• **ASSIGNMENT**
Each time a line of the listing holds "second", copy that line.

=======

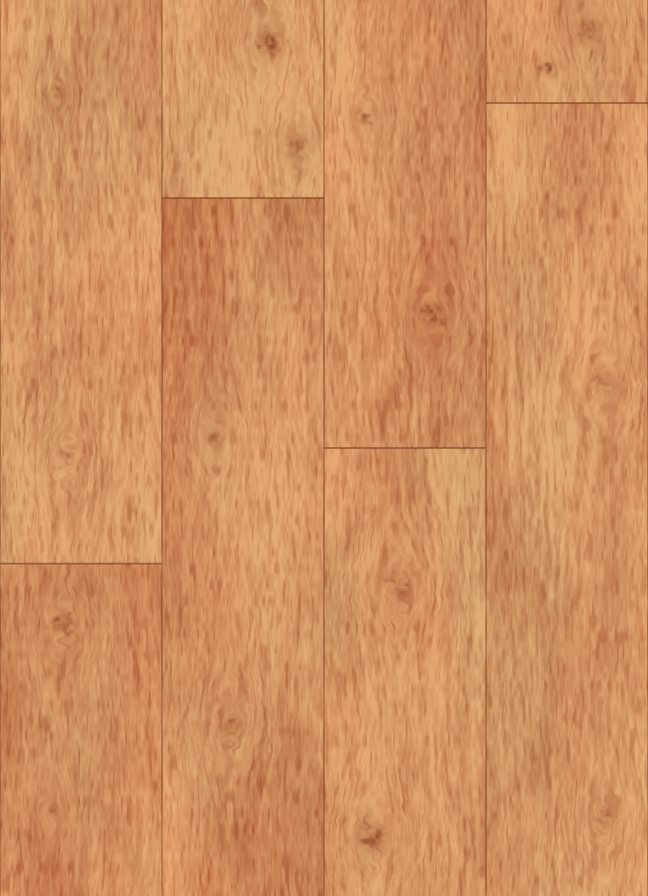
This texture is drawn by a Shadertoy shader. Its source:

```glsl
// Plank floor: four columns of warm oak boards, one staggered butt joint in each.
// Every board takes its own tone, cloudy blotches, fine short fibres and hashed
// knots that bend the grain around them; hairline seams separate the boards.

const float ASPECT = 0.7227;                 // canvas width over height
const float COLUMNS = 4.0;
const float BOARD_WIDTH = ASPECT / COLUMNS;
const int KNOTS = 2;
const vec3 DARK_OAK = vec3(0.72, 0.43, 0.27);
const vec3 LIGHT_OAK = vec3(0.86, 0.62, 0.42);
const vec3 KNOT_BROWN = vec3(0.52, 0.24, 0.13);
const vec3 SEAM_BROWN = vec3(0.47, 0.25, 0.13);

float hash(vec2 p) {
    return fract(sin(dot(p, vec2(127.1, 311.7))) * 43758.55);
}

float noise(vec2 p) {
    vec2 i = floor(p), f = fract(p);
    f = f * f * (3.0 - 2.0 * f);
    return mix(mix(hash(i), hash(i + vec2(1, 0)), f.x),
               mix(hash(i + vec2(0, 1)), hash(i + vec2(1, 1)), f.x), f.y);
}

float fbm(vec2 p) {
    float sum = 0.0, amp = 0.5;
    for (int i = 0; i < 4; i++) {
        sum += amp * noise(p);
        p = p * 2.03 + 17.3;
        amp *= 0.5;
    }
    return sum;
}

// Height of the butt joint in a column
float jointHeight(float column) {
    float heights[4] = float[4](0.371, 0.779, 0.5, 0.885);
    return heights[int(column)];
}

// Coverage of a seam of the given half width
float seam(float dist, float halfWidth, float pixel) {
    return 1.0 - smoothstep(halfWidth - 0.7 * pixel, halfWidth + 0.7 * pixel, abs(dist));
}

// x: grain bend, y: dark specks, z: reddish halo, summed over a board's knots
vec3 knots(vec2 p, float bottom, float top, float seed) {
    vec3 sum = vec3(0.0);
    float specks = smoothstep(0.35, 0.75, noise(p * vec2(250.0, 210.0) + seed));
    for (int i = 0; i < KNOTS; i++) {
        vec2 id = vec2(seed, float(i) + 3.7);
        float size = mix(0.006, 0.013, hash(id + 5.1));
        float slot = (float(i) + mix(0.2, 0.8, hash(id + 9.4))) / float(KNOTS);
        vec2 centre = vec2(mix(0.15, 0.85, hash(id)) * BOARD_WIDTH, mix(bottom, top, slot));
        vec2 q = (p - centre) / size;
        q += 1.2 * (vec2(noise(p * 130.0 + seed), noise(p * 130.0 + seed + 40.0)) - 0.5);
        float r = length(q * vec2(0.9, 1.0));
        float strength = mix(0.4, 1.0, hash(id + 2.6));
        sum.x += size * q.x * exp(-dot(q, q * vec2(0.12, 0.05)));
        sum.y += strength * exp(-r * r * 1.3) * mix(0.25, 1.0, specks);
        sum.z += strength * exp(-r * 0.8);
    }
    return sum;
}

// Cloudy lightness of a board, centred on zero
float blotches(vec2 p, float seed) {
    float wide = noise(p * vec2(9.0, 3.5) + seed * 11.3) - 0.5;
    float small = fbm(p * vec2(26.0, 7.0) + seed * 4.9) - 0.47;
    return 0.6 * wide + 0.75 * small;
}

// Fine fibre lightness, centred on zero
float grain(vec2 p, float seed) {
    vec2 o = vec2(seed * 13.7, seed * 5.3);
    p.x += 0.006 * (noise(p * vec2(14.0, 9.0) + o) - 0.5);
    float streaks = noise(p * vec2(120.0, 12.0) + o) - 0.5;
    float fibres = noise(p * vec2(260.0, 42.0) + o) - 0.5;
    float hairs = noise(p * vec2(480.0, 110.0) + o) - 0.5;
    float pores = smoothstep(0.58, 0.9, noise(p * vec2(330.0, 55.0) + o + 31.0));
    // Growth rings, shown only in patches
    float ring = sin(55.0 * fbm(p * vec2(10.0, 2.2) + o + 8.0) + 260.0 * p.x);
    float patches = smoothstep(0.45, 0.75, noise(p * vec2(12.0, 5.0) + o + 60.0));
    return 0.22 * streaks + 0.36 * fibres + 0.5 * hairs
         - 0.42 * (pores - 0.17) + 0.15 * ring * patches;
}

void mainImage(out vec4 fragColor, in vec2 fragCoord) {
    vec2 uv = fragCoord / iResolution.xy;
    vec2 p = uv * vec2(ASPECT, 1.0);
    float pixel = 1.0 / iResolution.y;

    // Board layout
    float column = min(floor(uv.x * COLUMNS), COLUMNS - 1.0);
    float joint = jointHeight(column);
    float upper = step(joint, uv.y);
    float seed = column * 2.0 + upper + 1.0;
    vec2 local = vec2(p.x - column * BOARD_WIDTH, p.y);

    // Pale and dark boards alternate across the joints
    float pale = (upper > 0.5) == (column < 2.0) ? 1.0 : -1.0;
    float tone = 0.69 + 0.15 * pale + 0.1 * (hash(vec2(seed, 4.2)) - 0.5);

    // Wood
    vec3 knot = knots(local, upper * joint, mix(joint, 1.0, upper), seed);
    vec2 bent = local - vec2(knot.x * 0.7, 0.0);
    float light = tone + blotches(bent, seed) + grain(bent, seed);
    vec3 color = mix(DARK_OAK, LIGHT_OAK, min(light, 1.25));
    float blush = fbm(local * vec2(18.0, 6.0) + seed * 7.0) - 0.47 - 0.08 * pale;
    color += blush * vec3(0.06, -0.03, -0.015);
    color = mix(color, DARK_OAK, clamp(0.5 * knot.z, 0.0, 0.65));
    color = mix(color, KNOT_BROWN, clamp(0.8 * knot.y, 0.0, 0.85));

    // Seams: faint, worn side lines and crisper butt joints
    float sideDist = min(local.x, BOARD_WIDTH - local.x);
    float jointDist = p.y - joint;
    float wear = 0.4 + 0.35 * noise(vec2(column * 9.0, p.y * 40.0));
    color = mix(color, SEAM_BROWN, wear * seam(sideDist, 0.0008, pixel));
    color = mix(color, SEAM_BROWN, 0.7 * seam(jointDist, 0.0009, pixel));

    fragColor = vec4(clamp(color, 0.0, 1.0), 1.0);
}
```
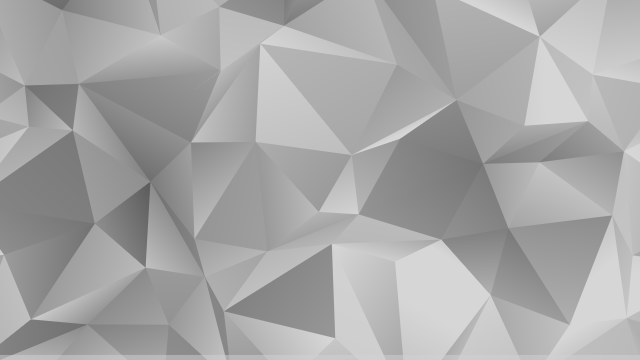
Write a WebGL 2 fragment shader that draws this background.

```glsl
#version 300 es
precision highp float;
// Low-poly backdrop of irregular grey triangles, each with its own soft linear gradient.

uniform vec2 u_resolution;
out vec4 fragColor;

const float CELLS = 5.0;                               // mesh cells per canvas height
const mat2 TILT = mat2(0.921, 0.389, -0.389, 0.921);   // turns the mesh off the axes
const float BASE_GREY = 0.655;
const float DARKEST = 0.37;
const float LIGHTEST = 0.84;
const float TONE_SPREAD = 0.25;
const float GRADIENT_SPREAD = 0.30;
const float STRIP_HEIGHT = 0.014;

// Integer hash: three values in 0..1 for a lattice cell and a seed.
vec3 hash3(ivec2 cell, int seed) {
    uvec3 v = uvec3(ivec3(cell, seed) + 1000) * 1664525u + 1013904223u;
    v += v.yzx * v.zxy;
    v ^= v >> 16u;
    v += v.yzx * v.zxy;
    return vec3(v >> 8u) / 16777216.0;
}

float cross2(vec2 a, vec2 b) {
    return a.x * b.y - a.y * b.x;
}

float blob(vec2 p, vec2 center, float radius) {
    vec2 d = (p - center) / radius;
    return exp(-dot(d, d));
}

// Broad light and shade over the canvas, in units of its height.
float regionalLight(vec2 p) {
    float shade = 0.17 * blob(p, vec2(0.16, 0.97), 0.30)
                + 0.14 * blob(p, vec2(1.34, 0.47), 0.22)
                + 0.10 * blob(p, vec2(0.42, 0.50), 0.18)
                + 0.13 * blob(p, vec2(0.24, 0.03), 0.20)
                + 0.08 * blob(p, vec2(1.00, 0.97), 0.20);
    float light = 0.11 * blob(p, vec2(1.62, 0.75), 0.30)
                + 0.10 * blob(p, vec2(1.12, 0.24), 0.28)
                + 0.12 * blob(p, vec2(0.42, 0.80), 0.15)
                + 0.08 * blob(p, vec2(1.55, 0.13), 0.25);
    return light - shade;
}

// A vertex stays within half a cell of its lattice point, so quads never fold.
vec2 meshVertex(ivec2 cell) {
    return vec2(cell) + (hash3(cell, 7).xy - 0.5) * 0.98;
}

float vertexLight(vec2 v) {
    return regionalLight(transpose(TILT) * v / CELLS);
}

// Signed distance to the edge from a to b, positive on its left.
float edgeDistance(vec2 p, vec2 a, vec2 b) {
    return cross2(b - a, p - a) / max(length(b - a), 1e-4);
}

// Returns the covered grey and the coverage of one counter-clockwise triangle.
vec2 shadeTriangle(vec2 p, vec2 a, vec2 b, vec2 c, ivec2 cell, int seed, float pixel) {
    float inside = min(edgeDistance(p, a, b), min(edgeDistance(p, b, c), edgeDistance(p, c, a)));
    float coverage = clamp(inside / pixel + 0.5, 0.0, 1.0);
    if (coverage <= 0.0) return vec2(0.0);

    float area = max(cross2(b - a, c - a), 1e-4);
    vec3 weights = vec3(cross2(c - b, p - b), cross2(a - c, p - c), cross2(b - a, p - a)) / area;
    weights = clamp(weights, 0.0, 1.0);

    vec3 look = hash3(cell, seed);
    vec3 corners = (hash3(cell, seed + 20) - 0.5) * GRADIENT_SPREAD * look.y;
    corners += vec3(vertexLight(a), vertexLight(b), vertexLight(c));
    float grey = BASE_GREY + (look.x - 0.5) * TONE_SPREAD + dot(weights, corners);
    return vec2(clamp(grey, DARKEST, LIGHTEST), 1.0) * coverage;
}

// Splits one quad along a diagonal that lies inside it.
vec2 shadeQuad(vec2 p, ivec2 cell, float pixel) {
    vec2 a = meshVertex(cell);
    vec2 b = meshVertex(cell + ivec2(1, 0));
    vec2 c = meshVertex(cell + ivec2(1, 1));
    vec2 d = meshVertex(cell + ivec2(0, 1));
    bool acFits = min(cross2(b - a, c - a), cross2(c - a, d - a)) > 0.0;
    bool bdFits = min(cross2(b - a, d - a), cross2(c - b, d - b)) > 0.0;
    bool useAC = acFits && (!bdFits || hash3(cell, 3).x < 0.5);
    if (useAC) {
        return shadeTriangle(p, a, b, c, cell, 11, pixel)
             + shadeTriangle(p, a, c, d, cell, 12, pixel);
    }
    return shadeTriangle(p, a, b, d, cell, 11, pixel)
         + shadeTriangle(p, b, c, d, cell, 12, pixel);
}

void main() {
    vec2 canvas = gl_FragCoord.xy / u_resolution.y;
    vec2 p = TILT * canvas * CELLS;
    float pixel = CELLS / u_resolution.y;

    // Only these four quads can reach the point.
    ivec2 first = ivec2(floor(p - 0.5));
    vec2 sum = vec2(0.0);
    for (int y = 0; y < 2; y++) {
        for (int x = 0; x < 2; x++) {
            sum += shadeQuad(p, first + ivec2(x, y), pixel);
        }
    }
    float grey = sum.x / max(sum.y, 1e-3);

    // Pale strip along the bottom edge.
    float strip = clamp((STRIP_HEIGHT - canvas.y) * u_resolution.y + 0.5, 0.0, 1.0);
    grey = mix(grey, 0.82, 0.5 * strip);

    fragColor = vec4(vec3(grey), 1.0);
}
```
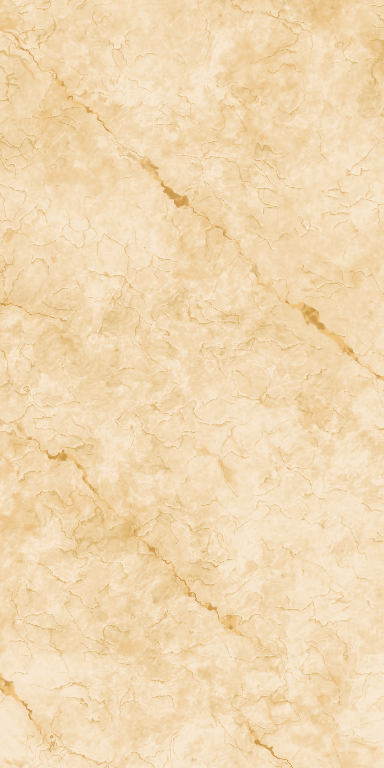
A WebGL 1 fragment shader for this texture:

```glsl
precision highp float;
// Polished cream and honey marble with embossed cracks and diagonal ochre veins.
uniform vec2 u_resolution;

float hash(vec2 p) {
  vec3 q = fract(vec3(p.xyx) * 0.1031);
  q += dot(q, q.yzx + 33.33);
  return fract((q.x + q.y) * q.z);
}

vec2 hash2(vec2 p) {
  return vec2(hash(p + 3.7), hash(p + 91.3));
}

float noise(vec2 p) {
  vec2 i = floor(p), f = fract(p);
  f = f * f * (3.0 - 2.0 * f);
  return mix(mix(hash(i), hash(i + vec2(1, 0)), f.x),
             mix(hash(i + vec2(0, 1)), hash(i + vec2(1, 1)), f.x), f.y);
}

float fbm(vec2 p) {
  float sum = 0.0, amp = 0.5;
  for (int i = 0; i < 5; i++) {
    sum += amp * noise(p);
    p = mat2(1.6, 1.2, -1.2, 1.6) * p + 17.3;
    amp *= 0.5;
  }
  return sum / 0.97;
}

// Cell plates: distance to the border, its lit slope, plate shade, border seed.
vec4 plates(vec2 p) {
  vec2 base = floor(p), near = vec2(8.0), second = vec2(8.0), id = base, id2 = base;
  for (int j = -1; j <= 1; j++) {
    for (int i = -1; i <= 1; i++) {
      vec2 cell = base + vec2(float(i), float(j));
      vec2 r = cell + hash2(cell) - p;
      if (dot(r, r) < dot(near, near)) {
        second = near;
        id2 = id;
        near = r;
        id = cell;
      } else if (dot(r, r) < dot(second, second)) {
        second = r;
        id2 = cell;
      }
    }
  }
  vec2 n = normalize(second - near);
  return vec4(dot(0.5 * (near + second), n), dot(n, vec2(0.6, -0.8)),
              hash(id + 7.1), hash((id + id2) * 1.7 + 5.3));
}

// Flaky surface height with crisp steps, for relief lighting.
float flakes(vec2 p) {
  float h = fbm(p * vec2(13.0, 17.0));
  return smoothstep(0.40, 0.44, h) + smoothstep(0.52, 0.56, h) + 1.5 * h;
}

// Tapered ragged vein of uneven width: x = body, y = soft halo.
vec2 vein(vec2 p, vec2 a, vec2 b, float width) {
  vec2 dir = b - a;
  float t = clamp(dot(p - a, dir) / dot(dir, dir), 0.0, 1.0);
  float d = length(p - a - dir * t);
  float taper = smoothstep(0.0, 0.3, t) * smoothstep(1.0, 0.7, t);
  float swell = smoothstep(0.2, 0.8, noise(p * 13.0 + a * 9.0));
  float w = width * (0.1 + swell) * (0.2 + 0.8 * taper);
  float body = (1.0 - smoothstep(w * 0.6, w + 0.002, d)) * (0.3 + 0.7 * taper);
  return vec2(body, exp(-d / (width * 2.2)) * taper);
}

void main() {
  vec2 p = gl_FragCoord.xy / u_resolution.x;
  vec2 warp = vec2(fbm(p * 5.0), fbm(p * 5.0 + 40.0)) - 0.5;
  vec2 jitter = vec2(fbm(p * 28.0 + 9.0), fbm(p * 28.0 + 70.0)) - 0.5;
  vec2 q = p + 0.12 * warp + 0.022 * jitter;

  // Broad clouds, paler towards the lower right
  float tone = 0.75 + 0.13 * (p.x - 0.5) - 0.08 * (p.y - 1.0);
  tone += 0.70 * (fbm(p * 2.6 + 5.0) - 0.5) + 0.50 * (fbm(q * 8.0) - 0.5);
  tone += 0.30 * exp(-25.0 * dot(q - vec2(0.18, 1.44), q - vec2(0.18, 1.44)));

  // Rough zones of crisp tan blotches and pale scratches
  float rough = smoothstep(0.42, 0.58, fbm(q * 3.5 + 21.0));
  float blotch = smoothstep(0.49, 0.56, fbm(q * 21.0 + 60.0));
  vec2 along = mat2(0.74, 0.67, -0.67, 0.74) * q;
  float scratch = 1.0 - smoothstep(0.0, 0.04, abs(fbm(along * vec2(36.0, 20.0)) - 0.5));
  tone += rough * (0.03 - 0.24 * blotch + 0.24 * scratch);
  tone += 0.42 * (fbm(p * 60.0) - 0.5) + 0.20 * (noise(p * 170.0) - 0.5);

  // Relief of thin flakes lit from the upper left
  float relief = flakes(q) - flakes(q + vec2(-0.0035, 0.0045));
  tone += (0.05 + 0.10 * rough) * clamp(relief, -1.2, 1.2);

  // Sparse embossed cracks: only some plate borders open, and only in part
  float rust = 0.0;
  for (int k = 0; k < 3; k++) {
    float scale = 6.0 * pow(1.7, float(k));
    vec2 s = mat2(0.8, 0.75, -0.6, 1.1) * (q + 0.02 * jitter + 0.31 * float(k)) * scale;
    vec4 plate = plates(s);
    float edge = plate.x / scale;
    float open = smoothstep(0.50, 0.62, plate.w) * smoothstep(0.40, 0.62, noise(p * 16.0 + 31.0 * float(k)));
    float line = (1.0 - smoothstep(0.0004, 0.0030, edge)) * open;
    float bevel = (1.0 - smoothstep(0.001, 0.010, edge)) * open;
    tone += 0.06 * (plate.z - 0.5) + 0.28 * bevel * plate.y - 0.38 * line;
    rust += 0.14 * line;
  }

  // Main diagonal veins and shorter branches
  vec2 v = p + 0.07 * warp + 0.045 * jitter + 0.006 * (noise(p * 110.0) - 0.5);
  vec2 veins = vein(v, vec2(-0.05, 1.97), vec2(0.42, 1.53), 0.004);
  veins = max(veins, vein(v, vec2(0.30, 1.62), vec2(0.72, 1.27), 0.011));
  veins = max(veins, vein(v, vec2(0.60, 1.36), vec2(1.15, 0.89), 0.013));
  veins = max(veins, vein(v, vec2(0.0, 0.92), vec2(0.42, 0.55), 0.009));
  veins = max(veins, vein(v, vec2(0.28, 0.66), vec2(0.72, 0.28), 0.011));
  veins = max(veins, vein(v, vec2(-0.05, 0.33), vec2(0.18, 0.02), 0.008));
  veins = max(veins, vein(v, vec2(0.60, 0.13), vec2(0.86, -0.08), 0.008));
  veins = max(veins, vein(v, vec2(-0.08, 1.28), vec2(0.20, 1.13), 0.007));

  // Faint warm stains, some strung out as rising threads
  float threads = 1.0 - smoothstep(0.0, 0.035, abs(fbm(along * vec2(5.0, 9.0) + 13.0) - 0.5));
  float stain = threads * smoothstep(0.48, 0.66, fbm(p * 4.0 + 88.0));
  stain += 0.7 * smoothstep(0.56, 0.72, fbm(q * 6.0 + 120.0));
  stain *= smoothstep(0.25, 0.75, fbm(p * 40.0 + 3.0));

  // Colour ramp from tan through cream to ivory
  tone = clamp(tone, -0.2, 1.15);
  vec3 stone = mix(vec3(0.855, 0.71, 0.45), vec3(0.94, 0.83, 0.66), smoothstep(-0.1, 0.6, tone));
  stone = mix(stone, vec3(0.972, 0.908, 0.815), smoothstep(0.45, 1.12, tone));
  stone = mix(stone, vec3(0.90, 0.71, 0.42), clamp(0.6 * stain + 0.25 * veins.y + rust, 0.0, 0.6));
  vec3 ochre = mix(vec3(0.77, 0.55, 0.22), vec3(0.93, 0.75, 0.46), smoothstep(0.3, 0.62, fbm(p * 60.0 + 8.0)));
  gl_FragColor = vec4(mix(stone, ochre, 0.8 * veins.x), 1.0);
}
```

=======

• **THE COMPLETED TASK**
  vec2 base = floor(p), near = vec2(8.0), second = vec2(8.0), id = base, id2 = base;
        second = near;
      } else if (dot(r, r) < dot(second, second)) {
        second = r;
  vec2 n = normalize(second - near);
  return vec4(dot(0.5 * (near + second), n), dot(n, vec2(0.6, -0.8)),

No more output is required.